On Monday and Tuesday nights, people perched on rooftops in the Westlake district were seen hurling objects at officers in riot gear as they sought to control crowds of as many of 300 people who were yelling and waving fists. The Rampart police station was pelted with rocks, bottles and eggs, officials said,"
Thursday, September 9, 2010
Most students blame the attacks on a small group of trouble-makers and don't endorse the violent actions that have been taken against another minority group. In the wake of this violence, the school has established 50-50 programs that bring together groups of Asian and African-American students to participate in school-sponsored group outings. In addition, more bilingual trainers and diversity training has been added.
Wednesday, September 8, 2010
Tuesday, September 7, 2010
Monday, September 6, 2010
Friday, September 3, 2010
1. Majority of Caesareans done before labor, August 31, 2010, New York Times
Brief Intro: "A new study suggests several reasons for the nation’s rising Caesarean section rate, including the increased use of drugs to induce labor, the tendency to give up on labor too soon and deliver babies surgically instead of waiting for nature to take its course, and the failure to allow women with previous Caesareans to try to give birth vaginally."
2. Returning to classrooms and to severe headaches, August 30, 2010, New York Times
Brief Intro: "Doctors say frequent headaches and migraines are among the most common childhood health complaints, yet the problem gets surprisingly little attention from the medical community. Many pediatricians and parents view migraines as an adult condition.
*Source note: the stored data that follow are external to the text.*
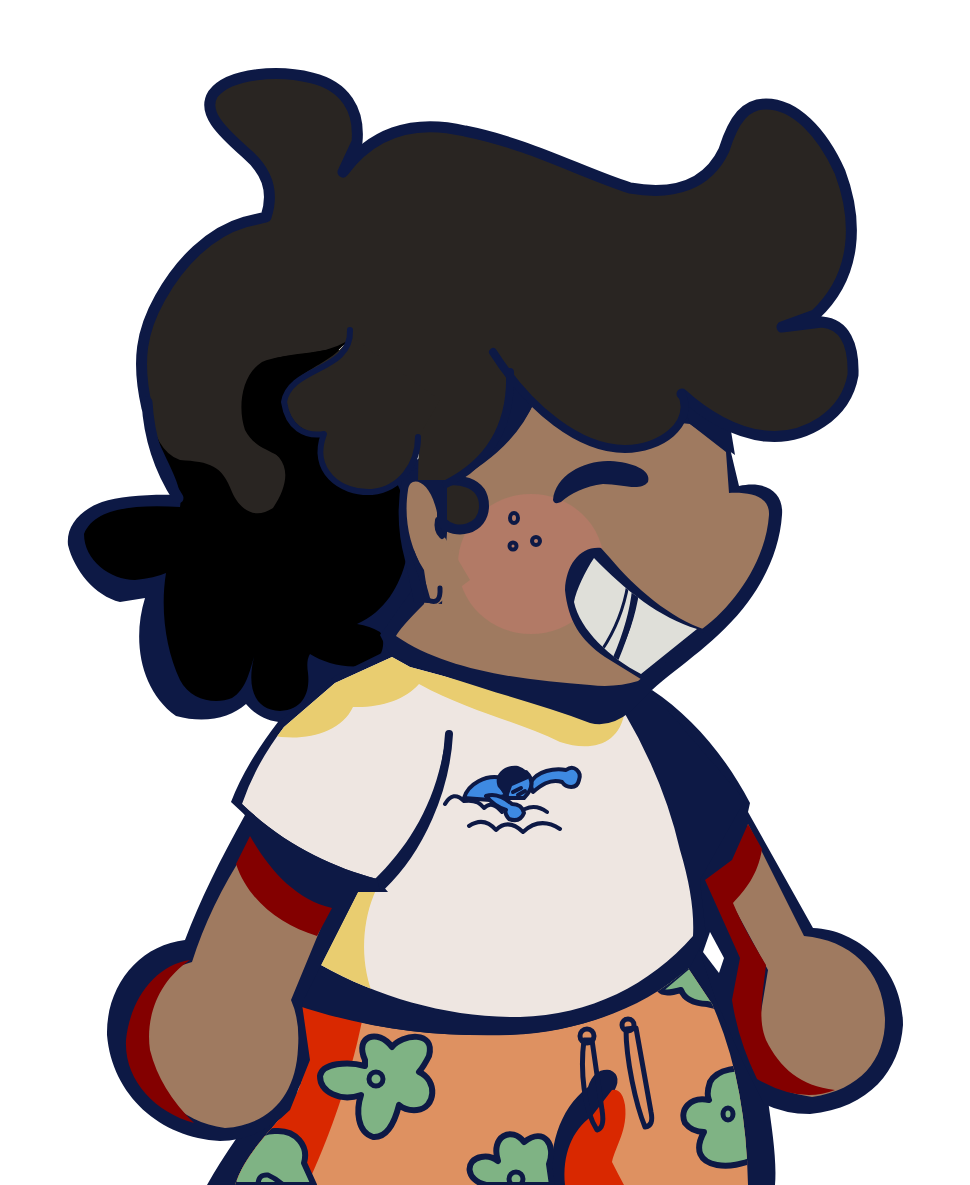
<!DOCTYPE html>
<html lang="en">
<head>
<meta charset="utf-8">
<title>Grinning kid in a swimmer tee</title>
<style>
:root{--ink:#0d1945;--hair:#292522;--hair-dark:#000;--skin:#9f7a60;--blush:#b27a66;--tee:#eee6e1;--yellow:#e9cd70;--maroon:#830000;--red:#d92800;--orange:#de9161;--green:#7fb384;--blue:#3e8ae2;--teeth:#dfdfd9}
html,body{margin:0;background:#fff;overflow:hidden}
svg{display:block;width:970px;height:1185px}
.ink{fill:var(--ink)}
.hair{fill:var(--hair)}
.hair-dark{fill:var(--hair-dark)}
.skin{fill:var(--skin)}
.tee{fill:var(--tee)}
.yellow{fill:var(--yellow)}
.maroon{fill:var(--maroon)}
.red{fill:var(--red)}
.orange{fill:var(--orange)}
.line{fill:none;stroke:var(--ink);stroke-width:5;stroke-linecap:round;stroke-linejoin:round}
.edge{stroke:var(--ink);stroke-width:10;stroke-linejoin:round}
.flower{fill:var(--green);stroke:var(--ink);stroke-width:6;stroke-linejoin:round}
.blue{fill:var(--blue);stroke:var(--ink);stroke-width:4;stroke-linejoin:round}
</style>
</head>
<body>
<svg viewBox="0 0 970 1185" role="img" aria-label="Drawn kid with dark curly hair and a big grin, wearing a swimmer tee and flowered shorts">
<defs>
<clipPath id="shorts-area"><path d="M302 1004C370 1030 430 1036 500 1035C570 1034 640 1012 688 968L712 1004Q746 1080 748 1185H235C250 1140 290 1120 302 1080Z"/></clipPath>
<clipPath id="tee-area"><path d="M392 657L335 683L284 727Q255 765 242 804C285 845 330 866 377 879L388 892H358L321 965C380 998 450 1018 520 1017C590 1015 650 985 693 936Q695 900 680 850Q664 780 624 712Q610 725 590 722Q500 690 410 667Z"/></clipPath>
<clipPath id="mouth-area"><path d="M594 558C586 570 576 590 574 602C580 630 610 658 641 674L697 629C660 618 625 590 594 558Z"/></clipPath>
</defs>

<g id="back-hair">
<path class="ink" d="M180 495C150 494 120 496 102 502C80 510 66 526 68 545C74 570 95 596 120 602L145 598C132 640 140 690 176 716C205 724 230 718 246 704C258 718 276 726 296 720L335 683L392 657L420 600L410 480L250 380L145 400Q150 460 180 495Z"/>
<path class="hair-dark" d="M146 402C155 450 185 480 180 507C140 505 95 506 84 534C84 560 110 580 135 580Q155 578 166 573C160 610 166 650 180 680C190 700 215 705 232 698C246 690 250 670 254 657C246 690 256 710 280 711C305 710 310 690 308 673Q306 660 310 654C325 664 352 670 370 664C384 658 386 640 380 632Q370 626 357 624C385 612 400 585 406 560L400 490L330 330L180 360Z"/>
</g>

<g id="shorts">
<path class="ink" d="M290 990L300 1090L238 1136Q218 1165 207 1185H775C777 1160 772 1130 768 1100L740 980L690 940L500 1010Z"/>
<g clip-path="url(#shorts-area)">
<path class="orange" d="M200 940H770V1185H200Z"/>
<path class="red" d="M290 990L362 1021C350 1080 328 1140 307 1185H220Z"/>
<path class="ink" d="M553 1185C548 1150 558 1110 588 1087Q594 1068 610 1070Q624 1076 612 1095L566 1185Z"/>
<path class="red" d="M565 1185C562 1155 572 1130 592 1116L612 1090Q622 1088 625 1105C628 1130 616 1145 612 1162Q618 1174 624 1185Z"/>
<path class="flower" d="M365 1060C354 1036 378 1028 392 1047C402 1034 436 1030 429 1056Q424 1066 419 1072C438 1080 436 1108 417 1110Q406 1111 399 1105C394 1125 386 1138 373 1137C357 1132 356 1110 361 1095C340 1102 320 1092 320 1076C322 1063 348 1061 365 1066Z"/>
<circle class="line" cx="376" cy="1079" r="7"/>
<path class="flower" d="M233 1185C236 1160 250 1130 276 1131C296 1130 309 1146 304 1163L314 1185Z"/>
<path class="line" d="M258 1185Q258 1174 268 1175Q275 1178 282 1184"/>
<path class="flower" d="M486 1185C465 1180 465 1160 481 1157Q490 1155 498 1161C490 1136 512 1126 524 1142C545 1126 556 1146 549 1164L552 1185Z"/>
<circle class="line" cx="516" cy="1179" r="7"/>
<path class="flower" d="M755 1070C738 1067 718 1068 710 1082Q706 1094 709 1100C690 1096 679 1110 685 1123Q692 1132 704 1132C694 1150 700 1162 717 1165C736 1168 750 1160 760 1158Z"/>
<ellipse class="line" cx="728" cy="1114" rx="5" ry="6"/>
<path class="flower" d="M693 962L660 990Q664 995 681 990Q686 1003 707 1004L724 1008L714 980Z"/>
</g>
<g id="drawstring">
<path class="orange line" d="M584 1040C580 1070 584 1110 597 1130Q605 1128 602 1110L592 1040Z"/>
<path class="orange line" d="M626 1029C626 1060 636 1105 645 1127Q654 1126 651 1112L636 1028Z"/>
<circle class="orange line" cx="587" cy="1036" r="7"/>
<circle class="orange line" cx="628" cy="1025" r="6"/>
</g>
</g>

<g id="far-arm">
<path class="ink" d="M624 700L652 690C690 715 725 755 750 803L748 812L813 928C860 930 903 970 903 1025C900 1070 870 1108 810 1114Q785 1114 764 1104L742 1060L716 1000L696 940Z"/>
<path d="M710 932L703 952L719 973L724 958Z" fill="#fff"/>
<path class="skin" d="M748 824L804 936C850 940 884 970 885 1020C885 1060 860 1090 812 1097C780 1092 756 1080 752 1066L768 970L730 900Z"/>
<path class="maroon" d="M748 824L762 849C758 875 745 890 733 903C742 925 756 948 766 965C762 1000 758 1020 766 1040C780 1068 800 1086 835 1090Q800 1104 757 1079Q738 1040 732 1000L740 958L705 880L732 860Z"/>
<path class="tee" d="M676 730Q712 765 737 801Q720 830 700 852L694 820Q672 770 676 730Z"/>
<path class="yellow" d="M676 730L719 775C708 800 705 825 697 838Q668 770 676 730Z"/>
</g>

<g id="tee">
<path class="ink" d="M392 648L335 676L278 722Q245 765 231 802L245 815L330 905L312 965L296 1005C370 1030 440 1037 510 1035C590 1032 650 1000 690 967L706 936L700 880L745 800L650 690L520 670Z"/>
<g clip-path="url(#tee-area)">
<path class="tee" d="M220 640H720V1030H220Z"/>
<path class="yellow" d="M270 735C300 742 340 735 353 707C380 708 405 700 419 684C470 712 520 722 560 742C590 752 620 746 625 710L560 680L392 640L330 680L270 730Z"/>
<path class="yellow" d="M350 890H376C362 920 360 960 372 992L310 965Z"/>
</g>
<path class="line" stroke-width="8" d="M449 734C446 790 420 850 382 886" style="stroke-width:8"/>
<path class="ink" d="M452 733C448 790 420 850 382 890L374 880C410 845 438 800 446 735Q449 729 452 733Z"/>
<g id="swimmer">
<path class="blue" d="M464 798C468 784 486 774 502 778L508 795L490 800Z"/>
<path class="blue" d="M530 784C536 770 556 768 566 770C574 764 582 772 579 780C577 790 566 788 562 782C550 778 540 786 533 792Z"/>
<path class="blue" d="M500 785L526 772Q538 784 524 798H508Z"/>
<path class="ink" d="M498 787C492 772 508 764 518 766Q530 770 528 779L512 786L508 797Z"/>
<path class="line" d="M513 792L521 788M518 795L525 791" style="stroke-width:4"/>
<path class="blue" d="M486 796Q498 792 512 804Q522 804 524 813Q520 823 509 819Q504 813 506 810Q494 806 486 796Z"/>
<path class="line" d="M445 804Q453 790 464 801Q478 799 484 808Q492 800 502 812M525 809Q536 804 547 812M469 826Q484 816 496 830Q508 818 523 832Q540 816 560 829" style="stroke-width:4"/>
</g>
</g>

<g id="near-arm">
<path class="ink" d="M233 800L245 815C220 860 200 900 185 940C140 945 106 985 107 1035C112 1095 160 1138 220 1141Q260 1140 290 1110L310 1060L302 1004L321 965L358 892L380 890L377 879C330 866 285 845 242 804Z"/>
<path class="skin" d="M246 850Q210 905 192 962C160 970 140 1000 142 1040C148 1090 180 1122 225 1128C270 1125 296 1095 298 1048Q300 1020 291 1000L322 925Z"/>
<path class="maroon" d="M250 836C268 868 295 900 332 908L317 936C280 925 248 900 236 864Z"/>
<path class="maroon" d="M190 960C160 980 145 1015 150 1050Q160 1090 194 1123C155 1112 124 1080 126 1040C130 1000 155 965 190 960Z"/>
</g>

<g id="head">
<path class="ink" d="M400 470L530 390L690 410L728 440L739 486C765 480 784 492 782 515C780 545 768 575 748 602C720 640 680 665 652 690L630 712Q610 728 590 723C530 700 460 685 390 655L380 635L412 590Z"/>
<path class="skin" d="M532 407L690 424L726 452L729 493C750 492 770 496 769 515C766 560 735 605 702 629L638 681Q615 688 590 685C520 680 445 670 396 636Q400 628 424 604L450 480Q505 455 532 407Z"/>
<ellipse cx="531" cy="564" rx="73" ry="70" fill="var(--blush)"/>
<g id="freckles" class="line" style="stroke-width:4">
<ellipse cx="514" cy="518" rx="4" ry="5"/><circle cx="536" cy="541" r="4"/><circle cx="513" cy="546" r="3.5"/>
</g>
<path class="ink" d="M553 500C555 475 585 460 610 461C632 462 652 470 648 482C640 492 622 484 603 484C585 486 570 494 561 502Q554 505 553 500Z"/>
<g id="grin">
<path class="ink" d="M601 548C580 546 566 565 565 590C568 620 580 640 605 657L644 681L706 630C670 618 635 588 610 558Z"/>
<g clip-path="url(#mouth-area)">
<path d="M560 540H710V690H560Z" fill="var(--teeth)"/>
<path class="line" d="M628 584Q622 620 602 650M638 590Q632 630 614 660" style="stroke-width:3"/>
<path class="line" d="M635 590Q632 620 616 658" style="stroke-width:6"/>
</g>
</g>
<g id="ear">
<path class="ink" d="M402 478Q394 520 405 560L414 602L442 604L450 490L420 466Z"/>
<path class="skin" d="M408 490C410 475 428 480 435 505C440 520 438 535 444 536L470 580L430 610L424 570C408 545 404 515 408 490Z"/>
<path class="line" d="M438 520Q436 530 442 536" style="stroke-width:6"/>
<path class="line" d="M412 552Q420 570 428 600Q441 606 440 588" style="stroke-width:5"/>
</g>
</g>

<g id="front-hair">
<path class="ink" d="M500 360L535 400Q515 450 450 484L440 470L500 430ZM675 385L730 425L735 455L690 424Z"/>
<path class="hair edge" d="M442 482C455 478 484 480 484 506C484 530 455 536 442 522Z"/>
<path class="hair" d="M267 215C275 190 266 170 246 153C220 130 205 112 213 94C230 74 280 72 312 78C345 86 358 110 357 142L340 176C370 135 410 122 465 132C530 144 580 172 630 188C675 196 708 184 724 150C734 118 746 104 766 104C795 104 822 132 840 172C858 220 858 275 815 315L778 329L822 322C845 324 854 345 853 375C846 415 806 440 765 436C735 433 705 415 680 392C692 425 660 448 625 448C580 448 530 410 492 350C530 400 500 460 452 480L418 480L419 436C420 465 398 490 372 491C340 490 312 468 323 434C300 434 284 415 286 397C292 376 330 365 346 344C310 360 260 345 246 385C240 410 245 435 260 446C290 455 292 480 273 508C255 520 240 510 232 492C222 465 210 462 180 460Q155 452 147 402Q134 350 160 300Q195 240 240 223Z"/>
<path class="line" d="M147 408C136 360 142 330 160 298C180 262 210 232 245 222L266 217C275 190 266 170 246 153C220 130 202 112 213 94C230 72 280 70 312 78C345 86 360 110 357 142L343 172C370 135 410 118 465 131C530 144 580 172 630 188C675 196 708 184 724 150C734 118 746 104 766 104C795 104 822 132 840 172C858 220 858 275 815 315L782 327L822 322C845 324 854 345 853 375C846 415 806 440 765 436C735 433 705 415 682 394" style="stroke-width:11"/>
<path class="line" d="M147 402Q150 455 178 498" style="stroke-width:11"/>
<path class="line" d="M682 394C694 425 660 449 625 449C580 449 530 410 493 352M510 372C512 425 490 462 446 484" style="stroke-width:8"/>
<path class="hair-dark" d="M349 340C320 358 285 352 262 362C240 376 238 410 245 430C255 450 275 450 290 464L322 460L323 434L286 400Z"/>
<path class="hair" d="M349 335C340 365 286 370 286 400C290 425 305 434 325 433C310 470 340 492 372 491C400 488 420 465 419 436L440 400Z"/>
<path class="line" d="M350 330C352 372 290 366 284 402C288 428 305 437 324 434C310 470 340 494 372 492C400 489 418 465 418 437" style="stroke-width:6"/>
</g>
</svg>
</body>
</html>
And because many children complain of headaches more often during the school year than the summer, parents often think a child is exaggerating symptoms to get out of schoolwork."
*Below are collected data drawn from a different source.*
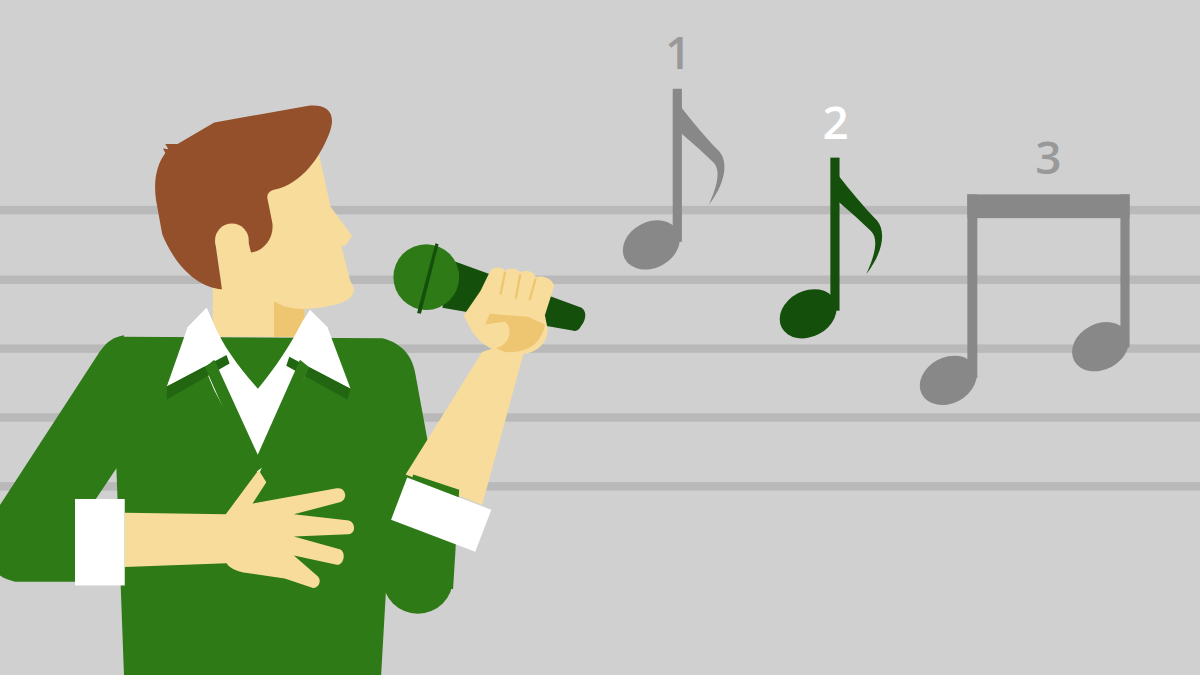
<!DOCTYPE html>
<html lang="en">
<head>
<meta charset="utf-8">
<title>Singer and Notes</title>
<link rel="stylesheet" href="https://fonts.googleapis.com/css2?family=Open+Sans:wght@600&display=swap">
<style>
:root{
  --bg:#d0d0d0;
  --staff:#b9b9b9;
  --note-grey:#888888;
  --note-green:#154f0c;
  --label-grey:#999999;
  --label-white:#ffffff;
  --skin:#f7dc9c;
  --skin-shade:#eec570;
  --hair:#93502a;
  --shirt:#2e7a17;
  --shirt-dark:#226612;
  --mic-dark:#154f0c;
  --white:#ffffff;
}
html,body{margin:0;padding:0;overflow:hidden;background:var(--bg);}
.stage{width:1200px;height:675px;display:block;}
.beat-label{font-family:"Open Sans",sans-serif;font-weight:600;font-size:60px;text-anchor:middle;}
</style>
</head>
<body>
<svg class="stage" viewBox="0 0 1568 882" xmlns="http://www.w3.org/2000/svg" role="img" aria-label="A singer holding a microphone beside three counted music notes">
  <defs>
    <path id="note-flag" d="M0 0 C14 18 34 42 50 58 C62 72 58 100 36 128 C48 102 52 82 42 72 C30 60 16 48 0 34 Z"/>
  </defs>

  <rect width="1568" height="882" fill="var(--bg)"/>

  <g class="staff" fill="var(--staff)">
    <rect x="0" y="269" width="1568" height="11"/>
    <rect x="0" y="360" width="1568" height="11"/>
    <rect x="0" y="450" width="1568" height="11"/>
    <rect x="0" y="540" width="1568" height="11"/>
    <rect x="0" y="630" width="1568" height="11"/>
  </g>

  <g class="beat-labels">
    <text class="beat-label" x="886" y="90" fill="var(--label-grey)">1</text>
    <text class="beat-label" x="1092" y="181" fill="var(--label-white)">2</text>
    <text class="beat-label" x="1370" y="228" fill="var(--label-grey)">3</text>
  </g>

  <g class="note-one" fill="var(--note-grey)">
    <rect x="879" y="116" width="12" height="200"/>
    <use href="#note-flag" x="890" y="140"/>
    <ellipse cx="851" cy="320" rx="39" ry="30" transform="rotate(-28 851 320)"/>
  </g>

  <g class="note-two" fill="var(--note-green)">
    <rect x="1085" y="206" width="12" height="200"/>
    <use href="#note-flag" x="1096" y="230"/>
    <ellipse cx="1056" cy="410" rx="39" ry="30" transform="rotate(-28 1056 410)"/>
  </g>

  <g class="note-three" fill="var(--note-grey)">
    <rect x="1264" y="254" width="212" height="31"/>
    <rect x="1264" y="254" width="13" height="240"/>
    <rect x="1464" y="254" width="12" height="200"/>
    <ellipse cx="1239" cy="497" rx="39" ry="30" transform="rotate(-28 1239 497)"/>
    <ellipse cx="1438" cy="453" rx="39" ry="30" transform="rotate(-28 1438 453)"/>
  </g>

  <g class="singer">
    <g class="torso">
      <path d="M160 440 L500 442 C530 450 540 470 543 490 L565 610 L505 760 L498 882 L162 882 L152 610 Z" fill="var(--shirt)"/>
      <path d="M130 460 C140 445 150 440 162 438 L160 600 L120 660 L0 660 Z" fill="var(--shirt)"/>
      <path d="M0 660 L120 655 L110 760 L20 760 C10 758 4 755 0 752 Z" fill="var(--shirt)"/>
    </g>

    <g class="neck">
      <rect x="278" y="370" width="120" height="70" fill="var(--skin)"/>
      <path d="M358 390 L398 395 L398 440 L358 440 Z" fill="var(--skin-shade)"/>
    </g>

    <g class="collar">
      <path d="M270 402 L245 428 L280 510 L338 620 L404 480 L428 428 L405 405 L395 420 C380 450 360 480 337 508 C312 480 290 450 278 420 Z" fill="var(--white)"/>
      <path d="M270 402 L245 428 L218 505 L296 464 Z" fill="var(--white)"/>
      <path d="M405 405 L428 428 L458 508 L378 466 Z" fill="var(--white)"/>
      <path d="M218 505 L296 464 L300 475 L218 522 Z" fill="var(--shirt-dark)"/>
      <path d="M458 508 L378 466 L374 478 L454 522 Z" fill="var(--shirt-dark)"/>
      <path d="M268 480 L330 620 L344 610 L280 470 Z" fill="var(--shirt)"/>
      <path d="M404 480 L346 612 L332 605 L392 470 Z" fill="var(--shirt)"/>
    </g>

    <g class="head">
      <path d="M300 230 L412 180 L432 270 L460 308 L452 320 L446 322 L458 368 C468 380 462 395 430 400 C410 404 390 406 370 400 L355 392 L290 378 L282 320 Z" fill="var(--skin)"/>
      <path d="M232 188 L280 160 L405 138 C430 136 440 150 430 175 C418 205 395 240 358 248 C350 250 348 256 350 262 L356 292 C358 312 344 328 328 330 L322 306 C318 294 306 290 294 296 C284 302 280 312 282 322 L290 378 C260 376 230 350 212 306 L204 262 C200 236 205 215 216 200 L213 194 L220 195 L216 188 Z" fill="var(--hair)"/>
      <circle cx="303" cy="314" r="22" fill="var(--skin)"/>
    </g>

    <g class="arm-across">
      <path d="M163 670 L295 672 L338 614 L348 630 L330 658 L440 638 C452 636 455 652 445 656 L384 672 L456 680 C466 684 464 698 455 698 L384 701 L445 718 C452 722 450 738 440 738 L384 726 L414 752 C422 758 416 770 408 768 L372 756 L318 748 C308 746 300 742 296 736 L163 741 Z" fill="var(--skin)"/>
      <rect x="98" y="652" width="65" height="113" fill="var(--white)"/>
    </g>

    <g class="arm-raised">
      <path d="M530 620 L630 460 L690 440 L630 660 Z" fill="var(--skin)"/>
      <circle cx="546" cy="756" r="46" fill="var(--shirt)"/>
      <path d="M500 745 L540 620 L600 640 L592 770 Z" fill="var(--shirt)"/>
      <path d="M532 624 L642 666 L621 721 L511 679 Z" fill="var(--white)"/>
    </g>

    <g class="microphone">
      <path d="M590 340 L760 402 C766 406 766 414 762 422 L758 428 C756 432 752 433 748 432 L578 402 Z" fill="var(--mic-dark)"/>
      <circle cx="557" cy="362" r="43" fill="var(--shirt)"/>
      <path d="M569 318 L573 319 L550 410 L545 409 Z" fill="var(--mic-dark)"/>
    </g>

    <g class="fist">
      <path d="M628 380 L640 355 C644 348 656 348 660 354 C664 350 676 350 680 356 C686 352 698 354 700 362 C706 360 722 362 724 374 L712 412 L716 432 C712 458 690 468 660 460 C640 458 624 448 612 424 L606 412 Z" fill="var(--skin)"/>
      <path d="M640 410 L690 414 L712 424 C708 448 690 462 660 460 L648 455 C668 450 670 428 660 420 L634 424 Z" fill="var(--skin-shade)"/>
      <path d="M660 355 L654 385 M680 358 L674 390 M700 364 L692 392" stroke="var(--skin-shade)" stroke-width="3" fill="none"/>
    </g>
  </g>
</svg>
</body>
</html>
3. Child's ordeal shows risks of psychosis drugs for young, September 1, 2010, New York Times
Brief Intro: "More than 500,000 children and adolescents in America are now taking antipsychotic drugs, according to a September 2009 report by the Food and Drug Administration. Their use is growing not only among older teenagers, when schizophrenia is believed to emerge, but also among tens of thousands of preschoolers.
A Columbia University study recently found a doubling of the rate of prescribing antipsychotic drugs for privately insured 2- to 5-year-olds from 2000 to 2007. Only 40 percent of them had received a proper mental health assessment, violating practice standards from the American Academy of Child and Adolescent Psychiatry."4. Improving access to health care data, September 1, 2010, JAMA
Brief Into: "The April 2010 release of the Department of Health and Human Services' (DHHS’) Open Government strategy was a major step forward in expanding health data access. The DHHS developed the strategy in response to President Obama's Open Government Directive.."
1. Deal would provide dialysis to illegal immigrants in Atlanta, August 31, 2010, New York Times
Brief Intro: "Thirty-eight end-stage renal patients, most of them illegal immigrants, would receive the dialysis they need to stay alive at no cost under a rough agreement brokered Tuesday among local dialysis providers and Atlanta’s safety-net hospital, Grady Memorial."
Thursday, September 2, 2010
Sheila ultimately had to drop out of chemotherapy and was told by her doctor to go to the county hospital. She went in for another checkup and was told the cancer had spread but the nurse on the phone told her that they could not help her as she did not have insurance.
I highly recommend this video to those interested in learning more about the serious barriers uninsured patients face.